If the lesson of history was that the United States could not safely withdraw from far-flung lands and return to “normalcy” behind the seas, it would need a larger conception of its national interests than preserving a sphere of influence in the Western Hemisphere and defending the American coastline.
Instead, the United States cast itself as the primary defender of the liberal world order, to assure what Acheson called “an environment of freedom” around the globe. In this fashion it would develop a robust alliance system and derive much of its security from the security of others. Whatever the costs of that engagement—to secure free trade, promote democracy, and dampen security competition among great powers—paled before the costs of not accepting those responsibilities.
NATO was born out of this new conception of self-interest. It was not altruism—far from it. In the words of Lord Ismay, it was designed to keep “the Soviets out, the Americans in, and the Germans down.” This arrangement worked better than could have been imagined, bringing about not merely the demise of the Soviet empire but the “Europeanization” of Germany and the integration of Europe, to boot.
It is by no means clear that any of those historic accomplishments would have been possible without the prolonged garrisoning of American soldiers in the Fulda Gap.
Republicans used to understand this. In early 1951 Dwight Eisenhower offered a deal to his rival for the Republican nomination: If Senator Taft, who had voted against the formation of NATO two years earlier, would lend support to the Atlantic Pact, then Eisenhower was willing to suspend his candidacy. It was only after Taft declined the proposal that Eisenhower resolved to enter the race and make transatlantic collective defense an axiomatic feature of Republican foreign policy.
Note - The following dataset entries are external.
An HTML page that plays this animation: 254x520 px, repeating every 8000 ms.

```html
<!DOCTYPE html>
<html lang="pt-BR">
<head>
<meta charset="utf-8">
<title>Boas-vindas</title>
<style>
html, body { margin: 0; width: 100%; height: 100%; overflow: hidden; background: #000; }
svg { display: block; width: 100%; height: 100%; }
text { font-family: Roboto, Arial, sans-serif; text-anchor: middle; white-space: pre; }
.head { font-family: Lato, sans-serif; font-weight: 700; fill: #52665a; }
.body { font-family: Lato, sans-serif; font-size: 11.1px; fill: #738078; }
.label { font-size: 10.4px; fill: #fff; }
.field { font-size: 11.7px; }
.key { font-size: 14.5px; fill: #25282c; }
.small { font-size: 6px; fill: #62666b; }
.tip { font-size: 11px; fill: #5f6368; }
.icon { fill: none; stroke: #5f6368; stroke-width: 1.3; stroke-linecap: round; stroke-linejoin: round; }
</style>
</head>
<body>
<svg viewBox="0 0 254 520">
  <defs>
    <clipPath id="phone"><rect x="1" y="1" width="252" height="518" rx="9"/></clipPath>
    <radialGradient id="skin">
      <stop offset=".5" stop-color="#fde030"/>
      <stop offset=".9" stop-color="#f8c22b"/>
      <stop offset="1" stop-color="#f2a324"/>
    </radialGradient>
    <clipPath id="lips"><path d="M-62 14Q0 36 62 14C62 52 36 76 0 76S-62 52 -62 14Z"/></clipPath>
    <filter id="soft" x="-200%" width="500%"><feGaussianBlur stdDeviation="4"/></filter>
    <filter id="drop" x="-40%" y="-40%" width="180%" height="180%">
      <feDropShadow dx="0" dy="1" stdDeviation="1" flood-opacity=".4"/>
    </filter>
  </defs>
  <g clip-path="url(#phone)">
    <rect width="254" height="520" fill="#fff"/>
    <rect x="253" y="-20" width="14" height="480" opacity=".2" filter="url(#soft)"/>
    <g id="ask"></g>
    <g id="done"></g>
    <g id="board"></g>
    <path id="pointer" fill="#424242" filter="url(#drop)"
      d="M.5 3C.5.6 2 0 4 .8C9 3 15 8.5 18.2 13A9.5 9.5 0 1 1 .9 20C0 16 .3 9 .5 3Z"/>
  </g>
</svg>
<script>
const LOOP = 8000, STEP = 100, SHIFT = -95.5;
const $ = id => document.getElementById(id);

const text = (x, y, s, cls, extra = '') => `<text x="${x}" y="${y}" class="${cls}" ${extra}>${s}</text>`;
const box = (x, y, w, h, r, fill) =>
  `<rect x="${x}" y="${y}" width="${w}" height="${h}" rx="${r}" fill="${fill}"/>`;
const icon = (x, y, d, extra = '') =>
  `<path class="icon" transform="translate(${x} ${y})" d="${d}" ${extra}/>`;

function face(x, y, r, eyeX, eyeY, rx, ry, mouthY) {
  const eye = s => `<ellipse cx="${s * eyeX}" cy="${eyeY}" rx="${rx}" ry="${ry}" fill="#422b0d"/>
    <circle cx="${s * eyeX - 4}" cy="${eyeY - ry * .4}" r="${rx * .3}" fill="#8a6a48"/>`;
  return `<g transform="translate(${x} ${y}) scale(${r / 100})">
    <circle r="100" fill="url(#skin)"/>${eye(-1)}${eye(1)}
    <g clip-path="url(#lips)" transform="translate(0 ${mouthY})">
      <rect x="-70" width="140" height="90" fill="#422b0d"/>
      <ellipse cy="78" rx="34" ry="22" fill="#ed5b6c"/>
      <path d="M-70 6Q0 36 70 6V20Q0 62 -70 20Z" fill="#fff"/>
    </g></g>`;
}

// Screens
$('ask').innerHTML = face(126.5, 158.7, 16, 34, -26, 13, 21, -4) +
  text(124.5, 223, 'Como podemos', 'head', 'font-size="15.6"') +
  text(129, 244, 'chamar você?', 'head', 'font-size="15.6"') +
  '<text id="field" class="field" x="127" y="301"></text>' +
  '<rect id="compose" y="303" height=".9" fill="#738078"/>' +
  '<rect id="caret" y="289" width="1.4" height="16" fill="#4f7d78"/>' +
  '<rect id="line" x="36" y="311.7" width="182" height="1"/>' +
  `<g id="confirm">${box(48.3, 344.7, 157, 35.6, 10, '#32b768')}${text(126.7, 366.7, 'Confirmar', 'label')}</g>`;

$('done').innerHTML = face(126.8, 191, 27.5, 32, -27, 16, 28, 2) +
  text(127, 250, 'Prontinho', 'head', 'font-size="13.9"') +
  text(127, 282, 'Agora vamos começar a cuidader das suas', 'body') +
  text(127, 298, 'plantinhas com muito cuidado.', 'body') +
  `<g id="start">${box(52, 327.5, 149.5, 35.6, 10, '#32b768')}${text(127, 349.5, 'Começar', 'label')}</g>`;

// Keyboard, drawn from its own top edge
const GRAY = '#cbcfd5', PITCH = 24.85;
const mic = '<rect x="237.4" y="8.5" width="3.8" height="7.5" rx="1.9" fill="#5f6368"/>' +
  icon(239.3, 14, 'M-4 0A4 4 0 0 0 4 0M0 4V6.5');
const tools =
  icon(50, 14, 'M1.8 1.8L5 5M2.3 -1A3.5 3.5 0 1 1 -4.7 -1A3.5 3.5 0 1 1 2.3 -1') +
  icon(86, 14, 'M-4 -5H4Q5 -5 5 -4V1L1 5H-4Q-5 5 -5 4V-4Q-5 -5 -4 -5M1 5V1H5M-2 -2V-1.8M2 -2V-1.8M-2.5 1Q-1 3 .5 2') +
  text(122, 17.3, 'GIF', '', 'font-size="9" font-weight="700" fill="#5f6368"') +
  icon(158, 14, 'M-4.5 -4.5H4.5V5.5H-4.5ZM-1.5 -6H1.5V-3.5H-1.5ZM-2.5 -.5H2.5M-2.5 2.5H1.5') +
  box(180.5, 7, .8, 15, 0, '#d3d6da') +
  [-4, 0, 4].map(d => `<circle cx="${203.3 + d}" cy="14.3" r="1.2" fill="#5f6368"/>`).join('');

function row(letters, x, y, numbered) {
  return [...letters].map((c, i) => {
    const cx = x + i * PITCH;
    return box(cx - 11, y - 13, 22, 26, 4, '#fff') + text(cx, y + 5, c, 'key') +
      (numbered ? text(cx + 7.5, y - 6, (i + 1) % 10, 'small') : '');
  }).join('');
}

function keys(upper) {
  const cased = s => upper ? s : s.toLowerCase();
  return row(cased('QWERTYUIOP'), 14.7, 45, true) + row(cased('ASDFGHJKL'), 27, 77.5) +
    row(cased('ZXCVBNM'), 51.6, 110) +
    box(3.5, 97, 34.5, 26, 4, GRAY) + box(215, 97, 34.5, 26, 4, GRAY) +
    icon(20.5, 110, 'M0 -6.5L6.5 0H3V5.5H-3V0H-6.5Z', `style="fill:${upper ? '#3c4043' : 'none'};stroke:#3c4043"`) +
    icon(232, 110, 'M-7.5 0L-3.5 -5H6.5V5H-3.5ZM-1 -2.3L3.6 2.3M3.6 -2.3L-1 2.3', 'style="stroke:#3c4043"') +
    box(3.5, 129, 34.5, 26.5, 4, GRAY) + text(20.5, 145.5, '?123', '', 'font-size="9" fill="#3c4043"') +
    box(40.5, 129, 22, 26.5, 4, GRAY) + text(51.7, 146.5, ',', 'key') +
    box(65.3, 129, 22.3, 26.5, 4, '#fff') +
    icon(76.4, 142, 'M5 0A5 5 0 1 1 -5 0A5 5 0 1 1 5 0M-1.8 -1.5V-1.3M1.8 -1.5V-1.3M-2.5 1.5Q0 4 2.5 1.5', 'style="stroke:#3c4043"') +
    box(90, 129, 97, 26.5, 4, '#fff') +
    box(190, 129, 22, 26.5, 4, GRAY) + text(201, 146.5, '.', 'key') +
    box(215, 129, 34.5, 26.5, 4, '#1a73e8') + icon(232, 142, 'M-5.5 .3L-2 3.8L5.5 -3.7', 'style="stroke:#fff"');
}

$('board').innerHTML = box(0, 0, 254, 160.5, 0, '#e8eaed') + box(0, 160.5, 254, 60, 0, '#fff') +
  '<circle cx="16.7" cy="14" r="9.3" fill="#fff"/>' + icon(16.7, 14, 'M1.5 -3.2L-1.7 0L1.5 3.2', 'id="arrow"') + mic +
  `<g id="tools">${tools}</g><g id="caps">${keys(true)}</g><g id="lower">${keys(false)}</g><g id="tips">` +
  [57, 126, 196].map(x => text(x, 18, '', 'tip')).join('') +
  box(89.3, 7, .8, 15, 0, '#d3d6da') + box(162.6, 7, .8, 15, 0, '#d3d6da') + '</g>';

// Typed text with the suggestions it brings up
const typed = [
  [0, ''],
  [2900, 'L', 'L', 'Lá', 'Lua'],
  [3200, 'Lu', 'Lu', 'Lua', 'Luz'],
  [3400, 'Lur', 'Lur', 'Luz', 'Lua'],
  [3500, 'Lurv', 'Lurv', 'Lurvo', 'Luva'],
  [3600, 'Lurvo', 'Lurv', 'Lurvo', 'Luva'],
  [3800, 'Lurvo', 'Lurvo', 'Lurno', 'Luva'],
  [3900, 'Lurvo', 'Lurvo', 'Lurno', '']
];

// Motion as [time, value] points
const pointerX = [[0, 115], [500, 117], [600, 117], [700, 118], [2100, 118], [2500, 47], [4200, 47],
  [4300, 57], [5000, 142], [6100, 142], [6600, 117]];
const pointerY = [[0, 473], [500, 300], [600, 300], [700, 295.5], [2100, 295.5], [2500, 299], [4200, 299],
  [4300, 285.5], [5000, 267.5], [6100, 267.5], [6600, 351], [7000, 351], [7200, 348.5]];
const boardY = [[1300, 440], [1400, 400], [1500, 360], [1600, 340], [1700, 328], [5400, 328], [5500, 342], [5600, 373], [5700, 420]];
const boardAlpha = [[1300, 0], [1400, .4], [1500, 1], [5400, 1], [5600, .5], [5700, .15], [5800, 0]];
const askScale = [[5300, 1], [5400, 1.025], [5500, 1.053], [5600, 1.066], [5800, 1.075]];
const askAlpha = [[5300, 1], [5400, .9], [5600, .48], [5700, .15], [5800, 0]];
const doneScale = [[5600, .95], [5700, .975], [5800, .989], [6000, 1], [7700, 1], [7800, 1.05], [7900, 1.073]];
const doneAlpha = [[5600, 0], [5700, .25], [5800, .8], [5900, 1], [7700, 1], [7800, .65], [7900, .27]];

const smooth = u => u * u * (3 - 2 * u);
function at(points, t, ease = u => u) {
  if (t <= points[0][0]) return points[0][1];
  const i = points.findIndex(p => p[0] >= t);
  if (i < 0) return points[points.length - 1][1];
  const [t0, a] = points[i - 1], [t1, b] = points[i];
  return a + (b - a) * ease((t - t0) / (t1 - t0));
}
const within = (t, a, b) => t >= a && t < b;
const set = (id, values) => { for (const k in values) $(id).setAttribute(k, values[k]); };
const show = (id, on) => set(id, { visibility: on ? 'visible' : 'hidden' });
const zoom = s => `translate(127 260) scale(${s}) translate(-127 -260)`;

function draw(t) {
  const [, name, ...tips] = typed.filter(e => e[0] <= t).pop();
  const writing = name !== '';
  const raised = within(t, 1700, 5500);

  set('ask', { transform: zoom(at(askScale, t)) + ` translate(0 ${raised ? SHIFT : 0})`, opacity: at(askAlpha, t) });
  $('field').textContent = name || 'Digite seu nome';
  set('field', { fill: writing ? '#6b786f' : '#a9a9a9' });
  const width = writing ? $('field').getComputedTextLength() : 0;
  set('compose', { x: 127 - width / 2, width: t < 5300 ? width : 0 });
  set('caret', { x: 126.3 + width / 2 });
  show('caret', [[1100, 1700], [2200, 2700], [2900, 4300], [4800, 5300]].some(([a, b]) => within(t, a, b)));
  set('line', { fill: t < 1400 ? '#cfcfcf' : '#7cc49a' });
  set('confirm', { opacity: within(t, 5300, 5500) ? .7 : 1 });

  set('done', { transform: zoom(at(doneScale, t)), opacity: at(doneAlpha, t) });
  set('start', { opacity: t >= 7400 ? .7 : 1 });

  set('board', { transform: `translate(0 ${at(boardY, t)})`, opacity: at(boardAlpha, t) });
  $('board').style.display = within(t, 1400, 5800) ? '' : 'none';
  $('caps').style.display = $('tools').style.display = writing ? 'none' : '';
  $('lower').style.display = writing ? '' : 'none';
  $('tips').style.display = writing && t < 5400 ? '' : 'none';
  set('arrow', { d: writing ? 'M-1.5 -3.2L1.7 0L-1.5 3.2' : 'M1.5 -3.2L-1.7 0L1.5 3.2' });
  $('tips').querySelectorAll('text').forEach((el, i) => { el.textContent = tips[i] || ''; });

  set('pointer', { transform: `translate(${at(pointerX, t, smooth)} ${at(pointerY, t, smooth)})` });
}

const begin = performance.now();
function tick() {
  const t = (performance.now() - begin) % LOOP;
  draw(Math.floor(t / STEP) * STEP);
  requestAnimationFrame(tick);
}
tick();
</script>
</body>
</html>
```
And now, 70 years after the birth of NATO, the Republican primus inter pares, carrying the imprimatur of the American government, is signaling its desire to bow out of this grand accord and “come home.” Preoccupied with the material cost of global security commitments and disenchanted with the abiding obligations of leadership, Americans on the left and right might even be persuaded to go along with this surrender of America’s competitive advantage in a world of gathering peril.
The world has changed a great deal since Eisenhower’s day. But in fundamental ways, the laws of power remain unchanged. And a world without the Atlantic alliance fully armed—morally and materially—for the challenges to come will not be a world that enjoys its widespread peace and progress for much longer.